I must certainly express special gratitude to Natalia Solzhenitsyn for her tireless work and her truly invaluable contribution to the preservation of Alexander Solzhenitsyn’s legacy.
Alexander Solzhenitsyn’s widow Natalia Solzhenitsyn: Friends,
I would like to thank everyone who remains receptive and true to Alexander Solzhenitsyn’s ideas and memory.
Allow me to thank the prominent members of the organising committee. They are very important people with busy lives. Still, they were able to dedicate their time and effort to the celebrations of Solzhenitsyn’s centenary across the country.

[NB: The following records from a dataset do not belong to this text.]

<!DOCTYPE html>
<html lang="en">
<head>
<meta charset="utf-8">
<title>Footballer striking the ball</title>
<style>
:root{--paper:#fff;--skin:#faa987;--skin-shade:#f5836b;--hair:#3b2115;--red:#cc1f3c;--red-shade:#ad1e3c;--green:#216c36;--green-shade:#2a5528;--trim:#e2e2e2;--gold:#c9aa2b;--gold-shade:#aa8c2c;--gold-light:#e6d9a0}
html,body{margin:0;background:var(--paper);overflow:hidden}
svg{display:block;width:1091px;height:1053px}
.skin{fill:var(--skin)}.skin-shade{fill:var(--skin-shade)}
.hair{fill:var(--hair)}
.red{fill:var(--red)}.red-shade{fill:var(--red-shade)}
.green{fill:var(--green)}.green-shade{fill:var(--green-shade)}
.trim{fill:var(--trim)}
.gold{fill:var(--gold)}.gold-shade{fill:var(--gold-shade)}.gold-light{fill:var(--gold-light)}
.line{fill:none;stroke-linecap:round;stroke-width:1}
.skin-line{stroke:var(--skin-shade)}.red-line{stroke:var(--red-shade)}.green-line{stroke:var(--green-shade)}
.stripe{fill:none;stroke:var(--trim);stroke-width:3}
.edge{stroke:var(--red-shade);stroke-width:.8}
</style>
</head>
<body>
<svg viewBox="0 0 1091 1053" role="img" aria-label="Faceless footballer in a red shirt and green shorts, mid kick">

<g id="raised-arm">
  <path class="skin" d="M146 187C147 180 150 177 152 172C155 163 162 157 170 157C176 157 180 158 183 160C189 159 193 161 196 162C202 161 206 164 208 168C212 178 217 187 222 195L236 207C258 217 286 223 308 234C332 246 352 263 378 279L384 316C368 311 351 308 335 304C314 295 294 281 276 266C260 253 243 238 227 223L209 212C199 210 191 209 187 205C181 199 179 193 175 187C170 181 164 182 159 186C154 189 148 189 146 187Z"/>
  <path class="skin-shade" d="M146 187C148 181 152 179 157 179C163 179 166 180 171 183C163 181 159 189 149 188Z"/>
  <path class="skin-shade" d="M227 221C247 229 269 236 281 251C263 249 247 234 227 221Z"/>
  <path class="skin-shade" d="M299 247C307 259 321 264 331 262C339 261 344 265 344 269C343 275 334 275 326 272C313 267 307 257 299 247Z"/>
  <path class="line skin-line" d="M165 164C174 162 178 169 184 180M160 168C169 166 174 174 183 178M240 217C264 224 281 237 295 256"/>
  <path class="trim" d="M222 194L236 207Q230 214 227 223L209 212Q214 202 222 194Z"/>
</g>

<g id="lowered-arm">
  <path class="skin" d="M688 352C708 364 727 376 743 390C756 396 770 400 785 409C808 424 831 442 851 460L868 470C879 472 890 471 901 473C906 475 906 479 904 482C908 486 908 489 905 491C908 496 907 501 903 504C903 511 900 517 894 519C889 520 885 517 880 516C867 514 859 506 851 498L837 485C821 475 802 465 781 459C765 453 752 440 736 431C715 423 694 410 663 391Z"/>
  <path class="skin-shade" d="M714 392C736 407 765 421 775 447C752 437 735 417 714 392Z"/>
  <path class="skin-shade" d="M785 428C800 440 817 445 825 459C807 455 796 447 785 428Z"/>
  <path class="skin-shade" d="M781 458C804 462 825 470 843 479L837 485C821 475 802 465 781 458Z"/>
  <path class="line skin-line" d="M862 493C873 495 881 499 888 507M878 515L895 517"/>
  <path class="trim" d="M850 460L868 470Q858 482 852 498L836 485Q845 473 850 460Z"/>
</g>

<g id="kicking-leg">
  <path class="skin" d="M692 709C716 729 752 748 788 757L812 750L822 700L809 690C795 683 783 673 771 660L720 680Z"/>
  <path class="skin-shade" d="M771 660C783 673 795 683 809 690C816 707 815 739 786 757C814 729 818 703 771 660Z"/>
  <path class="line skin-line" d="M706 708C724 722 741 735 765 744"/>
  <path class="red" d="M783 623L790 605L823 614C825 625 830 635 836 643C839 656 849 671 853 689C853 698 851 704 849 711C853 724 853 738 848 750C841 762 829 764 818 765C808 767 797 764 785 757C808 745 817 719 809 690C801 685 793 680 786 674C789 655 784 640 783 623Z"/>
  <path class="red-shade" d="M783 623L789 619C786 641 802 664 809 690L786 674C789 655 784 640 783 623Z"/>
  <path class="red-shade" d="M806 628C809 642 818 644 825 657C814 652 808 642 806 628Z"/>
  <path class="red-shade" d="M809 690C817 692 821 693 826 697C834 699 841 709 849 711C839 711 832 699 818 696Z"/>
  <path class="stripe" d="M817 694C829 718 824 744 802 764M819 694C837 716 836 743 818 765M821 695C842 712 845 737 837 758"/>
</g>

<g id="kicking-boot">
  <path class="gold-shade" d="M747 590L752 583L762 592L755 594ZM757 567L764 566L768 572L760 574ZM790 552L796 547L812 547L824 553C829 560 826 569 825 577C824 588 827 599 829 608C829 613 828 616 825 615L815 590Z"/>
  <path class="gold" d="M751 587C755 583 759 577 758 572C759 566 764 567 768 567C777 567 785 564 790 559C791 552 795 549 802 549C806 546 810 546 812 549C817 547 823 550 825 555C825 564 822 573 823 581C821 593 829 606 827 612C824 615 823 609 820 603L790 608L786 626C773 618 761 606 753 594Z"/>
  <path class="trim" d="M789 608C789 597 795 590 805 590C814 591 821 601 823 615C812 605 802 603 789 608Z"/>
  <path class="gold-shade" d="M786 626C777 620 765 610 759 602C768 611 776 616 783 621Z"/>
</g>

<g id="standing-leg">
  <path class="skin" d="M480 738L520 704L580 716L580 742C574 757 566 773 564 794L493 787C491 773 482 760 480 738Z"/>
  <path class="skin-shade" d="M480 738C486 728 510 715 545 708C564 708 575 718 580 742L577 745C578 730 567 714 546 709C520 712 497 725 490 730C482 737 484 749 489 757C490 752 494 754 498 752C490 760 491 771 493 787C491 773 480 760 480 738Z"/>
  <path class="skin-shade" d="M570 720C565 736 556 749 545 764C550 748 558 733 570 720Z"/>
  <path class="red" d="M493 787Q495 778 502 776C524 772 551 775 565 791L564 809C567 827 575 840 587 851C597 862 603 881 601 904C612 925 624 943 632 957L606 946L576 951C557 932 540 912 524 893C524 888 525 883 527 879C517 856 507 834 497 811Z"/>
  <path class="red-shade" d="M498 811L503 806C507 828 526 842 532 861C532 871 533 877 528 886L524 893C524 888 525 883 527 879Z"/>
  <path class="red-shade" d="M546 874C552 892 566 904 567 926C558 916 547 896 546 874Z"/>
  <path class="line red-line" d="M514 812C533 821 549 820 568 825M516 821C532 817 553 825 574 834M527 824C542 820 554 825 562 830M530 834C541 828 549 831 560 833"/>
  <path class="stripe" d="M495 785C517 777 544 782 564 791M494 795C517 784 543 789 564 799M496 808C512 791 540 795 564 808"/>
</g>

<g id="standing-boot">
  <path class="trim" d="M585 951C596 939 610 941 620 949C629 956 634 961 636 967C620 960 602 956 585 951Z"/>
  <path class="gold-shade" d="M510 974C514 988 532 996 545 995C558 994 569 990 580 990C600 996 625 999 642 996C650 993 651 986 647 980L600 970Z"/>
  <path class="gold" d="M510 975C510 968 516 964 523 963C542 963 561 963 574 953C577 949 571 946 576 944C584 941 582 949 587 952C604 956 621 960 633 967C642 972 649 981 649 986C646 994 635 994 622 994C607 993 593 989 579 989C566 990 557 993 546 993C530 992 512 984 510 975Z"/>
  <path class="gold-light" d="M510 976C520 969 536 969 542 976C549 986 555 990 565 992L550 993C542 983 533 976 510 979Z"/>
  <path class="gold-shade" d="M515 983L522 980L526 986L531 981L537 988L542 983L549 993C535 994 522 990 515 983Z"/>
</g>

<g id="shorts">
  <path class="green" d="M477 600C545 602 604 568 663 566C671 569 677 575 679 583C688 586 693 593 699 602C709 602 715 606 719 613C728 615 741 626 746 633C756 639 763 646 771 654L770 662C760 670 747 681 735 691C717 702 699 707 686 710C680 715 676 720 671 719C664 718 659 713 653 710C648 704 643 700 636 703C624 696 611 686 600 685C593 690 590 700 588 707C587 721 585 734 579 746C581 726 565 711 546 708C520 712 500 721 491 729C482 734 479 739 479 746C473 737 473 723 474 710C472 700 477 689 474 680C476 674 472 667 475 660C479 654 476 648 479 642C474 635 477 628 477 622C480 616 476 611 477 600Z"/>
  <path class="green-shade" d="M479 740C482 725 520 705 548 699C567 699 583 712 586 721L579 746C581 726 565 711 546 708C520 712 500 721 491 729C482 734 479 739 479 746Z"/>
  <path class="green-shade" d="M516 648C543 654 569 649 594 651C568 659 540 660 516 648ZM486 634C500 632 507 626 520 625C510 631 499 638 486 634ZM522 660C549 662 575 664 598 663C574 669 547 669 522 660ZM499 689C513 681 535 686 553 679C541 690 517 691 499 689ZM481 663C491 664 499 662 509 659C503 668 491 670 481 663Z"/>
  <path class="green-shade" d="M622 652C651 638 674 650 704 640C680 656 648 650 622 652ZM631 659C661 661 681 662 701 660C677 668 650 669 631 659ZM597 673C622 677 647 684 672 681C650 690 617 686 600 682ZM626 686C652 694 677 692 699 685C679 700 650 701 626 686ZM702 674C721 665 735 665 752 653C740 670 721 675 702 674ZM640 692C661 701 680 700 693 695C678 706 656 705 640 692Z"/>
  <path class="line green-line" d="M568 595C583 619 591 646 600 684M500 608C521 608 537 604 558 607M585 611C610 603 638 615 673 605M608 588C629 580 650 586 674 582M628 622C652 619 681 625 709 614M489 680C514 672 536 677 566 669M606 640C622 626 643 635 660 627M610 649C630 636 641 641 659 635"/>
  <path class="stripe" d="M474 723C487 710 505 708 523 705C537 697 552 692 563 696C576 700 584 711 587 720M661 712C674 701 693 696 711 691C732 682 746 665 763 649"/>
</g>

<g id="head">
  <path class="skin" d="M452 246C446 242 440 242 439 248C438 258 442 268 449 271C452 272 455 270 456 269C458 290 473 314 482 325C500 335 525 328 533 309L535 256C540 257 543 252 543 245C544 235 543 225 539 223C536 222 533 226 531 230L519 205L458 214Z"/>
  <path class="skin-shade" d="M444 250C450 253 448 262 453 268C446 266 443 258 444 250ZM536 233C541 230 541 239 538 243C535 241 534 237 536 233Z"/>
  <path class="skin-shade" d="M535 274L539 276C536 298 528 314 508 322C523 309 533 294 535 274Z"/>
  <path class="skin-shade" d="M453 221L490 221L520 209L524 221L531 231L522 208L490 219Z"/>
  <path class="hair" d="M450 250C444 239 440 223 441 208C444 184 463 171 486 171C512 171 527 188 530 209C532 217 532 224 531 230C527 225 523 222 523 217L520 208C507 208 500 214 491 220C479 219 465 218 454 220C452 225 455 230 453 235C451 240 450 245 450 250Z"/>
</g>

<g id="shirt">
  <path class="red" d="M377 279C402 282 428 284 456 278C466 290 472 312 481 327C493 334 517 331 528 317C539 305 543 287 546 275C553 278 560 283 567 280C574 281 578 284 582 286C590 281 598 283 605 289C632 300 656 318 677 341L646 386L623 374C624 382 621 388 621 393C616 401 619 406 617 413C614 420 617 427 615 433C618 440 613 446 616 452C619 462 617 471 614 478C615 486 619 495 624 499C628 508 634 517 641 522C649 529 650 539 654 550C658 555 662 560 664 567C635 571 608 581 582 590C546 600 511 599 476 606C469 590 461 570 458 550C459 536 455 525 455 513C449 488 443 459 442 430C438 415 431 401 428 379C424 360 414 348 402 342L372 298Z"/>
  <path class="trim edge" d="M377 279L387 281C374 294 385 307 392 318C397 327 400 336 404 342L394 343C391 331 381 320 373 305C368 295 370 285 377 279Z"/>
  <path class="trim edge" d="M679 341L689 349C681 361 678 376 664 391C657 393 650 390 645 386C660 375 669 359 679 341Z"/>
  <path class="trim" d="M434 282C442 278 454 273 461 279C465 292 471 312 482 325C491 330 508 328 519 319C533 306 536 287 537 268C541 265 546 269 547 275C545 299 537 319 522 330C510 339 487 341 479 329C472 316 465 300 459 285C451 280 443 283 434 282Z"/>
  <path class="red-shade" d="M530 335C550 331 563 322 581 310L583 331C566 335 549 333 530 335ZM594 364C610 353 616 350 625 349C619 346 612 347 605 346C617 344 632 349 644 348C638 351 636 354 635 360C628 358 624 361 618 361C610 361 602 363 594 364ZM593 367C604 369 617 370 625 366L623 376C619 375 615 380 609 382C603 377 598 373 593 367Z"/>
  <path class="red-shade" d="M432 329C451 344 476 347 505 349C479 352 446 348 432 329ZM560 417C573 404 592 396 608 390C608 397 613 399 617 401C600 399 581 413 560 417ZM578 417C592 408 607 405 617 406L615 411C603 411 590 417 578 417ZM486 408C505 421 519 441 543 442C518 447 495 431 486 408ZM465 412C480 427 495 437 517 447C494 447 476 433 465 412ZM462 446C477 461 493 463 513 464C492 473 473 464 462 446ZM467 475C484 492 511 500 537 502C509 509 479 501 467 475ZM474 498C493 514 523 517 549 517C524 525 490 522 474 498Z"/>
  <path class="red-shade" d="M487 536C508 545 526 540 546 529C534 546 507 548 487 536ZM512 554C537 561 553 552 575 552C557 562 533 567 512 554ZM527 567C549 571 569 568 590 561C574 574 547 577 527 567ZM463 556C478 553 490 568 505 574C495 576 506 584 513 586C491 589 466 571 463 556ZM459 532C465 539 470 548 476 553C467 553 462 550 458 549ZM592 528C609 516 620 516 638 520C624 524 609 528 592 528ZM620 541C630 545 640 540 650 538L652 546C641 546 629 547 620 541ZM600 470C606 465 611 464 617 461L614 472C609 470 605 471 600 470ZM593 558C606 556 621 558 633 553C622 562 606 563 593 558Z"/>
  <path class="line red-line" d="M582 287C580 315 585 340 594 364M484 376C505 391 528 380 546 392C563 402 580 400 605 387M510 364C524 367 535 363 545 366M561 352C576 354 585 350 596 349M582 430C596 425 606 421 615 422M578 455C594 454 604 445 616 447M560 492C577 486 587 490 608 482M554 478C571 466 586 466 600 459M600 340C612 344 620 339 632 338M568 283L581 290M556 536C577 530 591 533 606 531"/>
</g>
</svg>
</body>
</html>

As Alexander Solzhenitsyn said back in the 1970s: throughout my life all I do is walk the earth of my Fatherland, and it is only her pain that I hear, and I cannot write about anything but her. Afterwards his was expelled from the country, but they never succeeded in separating him from his homeland. He returned when he was allowed to do so.
So throughout his life he walked the earth of his Fatherland, and now that he is no longer with us he rises once again, and will always stand upright.
I am especially delighted that on the monument’s right side is Matryona, the true Christian who can be found in any village, city and across our land. Let us cherish the righteous ones, who are still among us, staying in the shadows.
To his left is an image of Ivan Denisovich, carved in stone. For him, life in a prison camp was challenging, but on the outside life can also be dangerous, miserable and hard.
What I would like to say is that the world has gone mad, and in many places people do not live as they should: killing each other, keeping one another in poverty, hunger and other hardships. For this reason, the day in the life of Ivan Denisovich is not yet over. We have to be mindful of this, and see the world around us with open eyes. Whenever we spot an opportunity to help Ivan Denisovich, it is the responsibility of each and every one of us to do so.
Thank you all very much.